EXERCISE DESCRIPTION ::
Within the records that follow, count the lines containing the string "heart". Reply only with the count.

Stored data entries:
══════════════════════════════
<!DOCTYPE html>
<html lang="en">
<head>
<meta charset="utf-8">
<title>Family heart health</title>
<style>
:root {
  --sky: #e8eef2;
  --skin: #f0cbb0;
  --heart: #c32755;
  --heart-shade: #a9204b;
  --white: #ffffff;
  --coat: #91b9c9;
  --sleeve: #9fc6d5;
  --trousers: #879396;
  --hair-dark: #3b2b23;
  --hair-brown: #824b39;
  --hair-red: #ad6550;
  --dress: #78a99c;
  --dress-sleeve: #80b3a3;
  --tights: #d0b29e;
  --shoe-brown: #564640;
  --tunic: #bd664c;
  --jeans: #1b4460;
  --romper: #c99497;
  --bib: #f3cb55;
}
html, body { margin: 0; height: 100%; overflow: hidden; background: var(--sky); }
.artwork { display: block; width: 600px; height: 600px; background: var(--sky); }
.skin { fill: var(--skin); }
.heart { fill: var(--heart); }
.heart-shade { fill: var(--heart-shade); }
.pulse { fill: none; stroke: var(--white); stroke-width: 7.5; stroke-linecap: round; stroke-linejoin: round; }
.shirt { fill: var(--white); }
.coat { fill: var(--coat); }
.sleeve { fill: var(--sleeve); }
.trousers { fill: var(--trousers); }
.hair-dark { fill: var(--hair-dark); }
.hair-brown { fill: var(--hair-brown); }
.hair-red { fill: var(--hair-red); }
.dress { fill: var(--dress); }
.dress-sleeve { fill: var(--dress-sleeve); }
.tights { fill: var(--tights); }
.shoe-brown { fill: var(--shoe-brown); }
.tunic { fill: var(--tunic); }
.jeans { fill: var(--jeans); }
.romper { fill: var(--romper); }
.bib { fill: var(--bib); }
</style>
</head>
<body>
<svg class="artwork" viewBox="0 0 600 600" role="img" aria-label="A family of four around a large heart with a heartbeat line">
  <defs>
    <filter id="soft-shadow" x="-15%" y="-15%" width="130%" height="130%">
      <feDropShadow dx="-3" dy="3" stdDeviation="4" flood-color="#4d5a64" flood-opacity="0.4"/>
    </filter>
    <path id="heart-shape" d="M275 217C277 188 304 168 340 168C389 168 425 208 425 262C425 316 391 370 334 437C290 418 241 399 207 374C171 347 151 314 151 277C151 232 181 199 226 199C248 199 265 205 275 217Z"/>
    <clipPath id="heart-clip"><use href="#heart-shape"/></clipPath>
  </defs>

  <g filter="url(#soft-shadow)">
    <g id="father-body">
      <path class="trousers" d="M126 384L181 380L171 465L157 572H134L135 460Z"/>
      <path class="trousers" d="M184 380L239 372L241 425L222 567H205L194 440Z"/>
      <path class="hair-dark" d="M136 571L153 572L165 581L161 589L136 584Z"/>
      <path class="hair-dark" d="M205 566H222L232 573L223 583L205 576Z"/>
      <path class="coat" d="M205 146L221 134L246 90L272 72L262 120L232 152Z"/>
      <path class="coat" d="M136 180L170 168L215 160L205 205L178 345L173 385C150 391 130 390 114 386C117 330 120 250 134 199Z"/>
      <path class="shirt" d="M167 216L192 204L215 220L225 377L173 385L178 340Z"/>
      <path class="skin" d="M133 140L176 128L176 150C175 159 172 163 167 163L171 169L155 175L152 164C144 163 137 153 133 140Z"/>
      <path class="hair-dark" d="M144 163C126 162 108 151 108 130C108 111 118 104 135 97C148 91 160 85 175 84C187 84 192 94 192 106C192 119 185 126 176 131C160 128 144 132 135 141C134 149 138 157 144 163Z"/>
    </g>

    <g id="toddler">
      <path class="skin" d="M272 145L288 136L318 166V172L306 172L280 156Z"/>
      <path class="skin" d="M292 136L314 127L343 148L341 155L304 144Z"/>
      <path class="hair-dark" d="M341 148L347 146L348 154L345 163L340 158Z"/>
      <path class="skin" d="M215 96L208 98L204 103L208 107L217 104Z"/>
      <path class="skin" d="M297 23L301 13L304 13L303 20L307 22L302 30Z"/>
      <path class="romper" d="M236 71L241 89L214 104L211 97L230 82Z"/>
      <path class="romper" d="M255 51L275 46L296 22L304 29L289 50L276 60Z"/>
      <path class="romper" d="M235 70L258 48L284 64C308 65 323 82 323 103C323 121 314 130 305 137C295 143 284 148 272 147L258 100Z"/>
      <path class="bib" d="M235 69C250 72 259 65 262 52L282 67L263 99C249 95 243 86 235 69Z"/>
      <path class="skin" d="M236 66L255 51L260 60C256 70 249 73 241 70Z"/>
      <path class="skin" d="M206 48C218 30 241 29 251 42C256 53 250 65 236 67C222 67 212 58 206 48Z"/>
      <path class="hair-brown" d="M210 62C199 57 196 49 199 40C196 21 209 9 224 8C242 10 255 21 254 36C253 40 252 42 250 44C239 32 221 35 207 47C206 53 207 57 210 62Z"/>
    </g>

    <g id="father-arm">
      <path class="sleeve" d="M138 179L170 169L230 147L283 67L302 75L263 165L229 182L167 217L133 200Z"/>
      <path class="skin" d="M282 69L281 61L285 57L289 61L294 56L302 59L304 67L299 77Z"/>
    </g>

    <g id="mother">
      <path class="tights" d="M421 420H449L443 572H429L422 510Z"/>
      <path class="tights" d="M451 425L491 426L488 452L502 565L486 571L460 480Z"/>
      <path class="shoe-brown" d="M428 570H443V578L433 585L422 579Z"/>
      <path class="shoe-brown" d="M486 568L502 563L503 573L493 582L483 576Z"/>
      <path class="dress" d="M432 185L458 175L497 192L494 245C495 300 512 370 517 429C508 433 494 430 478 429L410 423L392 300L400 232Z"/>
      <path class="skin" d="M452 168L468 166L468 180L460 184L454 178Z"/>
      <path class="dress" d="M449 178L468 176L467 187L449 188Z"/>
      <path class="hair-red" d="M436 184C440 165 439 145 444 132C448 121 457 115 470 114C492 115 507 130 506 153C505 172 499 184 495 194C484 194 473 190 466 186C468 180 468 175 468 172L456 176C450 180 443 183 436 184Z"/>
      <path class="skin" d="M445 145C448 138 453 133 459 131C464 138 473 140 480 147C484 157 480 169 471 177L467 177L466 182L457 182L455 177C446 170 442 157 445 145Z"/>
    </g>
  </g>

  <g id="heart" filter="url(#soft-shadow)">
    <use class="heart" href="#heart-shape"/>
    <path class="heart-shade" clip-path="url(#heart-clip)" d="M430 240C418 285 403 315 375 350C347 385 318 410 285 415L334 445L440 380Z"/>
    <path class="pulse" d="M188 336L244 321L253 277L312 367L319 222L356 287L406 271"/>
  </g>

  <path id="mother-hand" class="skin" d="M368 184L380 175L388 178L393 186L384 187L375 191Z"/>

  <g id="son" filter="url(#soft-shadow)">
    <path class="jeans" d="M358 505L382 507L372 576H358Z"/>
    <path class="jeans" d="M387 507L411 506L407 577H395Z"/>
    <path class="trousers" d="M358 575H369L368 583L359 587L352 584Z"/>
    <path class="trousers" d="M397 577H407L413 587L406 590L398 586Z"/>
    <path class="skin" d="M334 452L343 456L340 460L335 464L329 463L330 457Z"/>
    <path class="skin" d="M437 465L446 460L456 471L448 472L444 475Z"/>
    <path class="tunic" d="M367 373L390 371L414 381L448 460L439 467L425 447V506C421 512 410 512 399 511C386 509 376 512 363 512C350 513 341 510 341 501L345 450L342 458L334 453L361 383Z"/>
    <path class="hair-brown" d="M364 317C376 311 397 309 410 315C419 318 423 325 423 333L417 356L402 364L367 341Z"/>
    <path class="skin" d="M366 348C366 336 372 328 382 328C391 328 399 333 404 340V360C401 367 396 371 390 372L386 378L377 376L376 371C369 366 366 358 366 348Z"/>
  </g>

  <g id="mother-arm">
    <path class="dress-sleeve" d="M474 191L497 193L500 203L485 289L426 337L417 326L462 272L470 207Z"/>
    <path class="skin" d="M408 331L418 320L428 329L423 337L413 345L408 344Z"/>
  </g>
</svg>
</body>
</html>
══════════════════════════════
TASK RESULT ::
11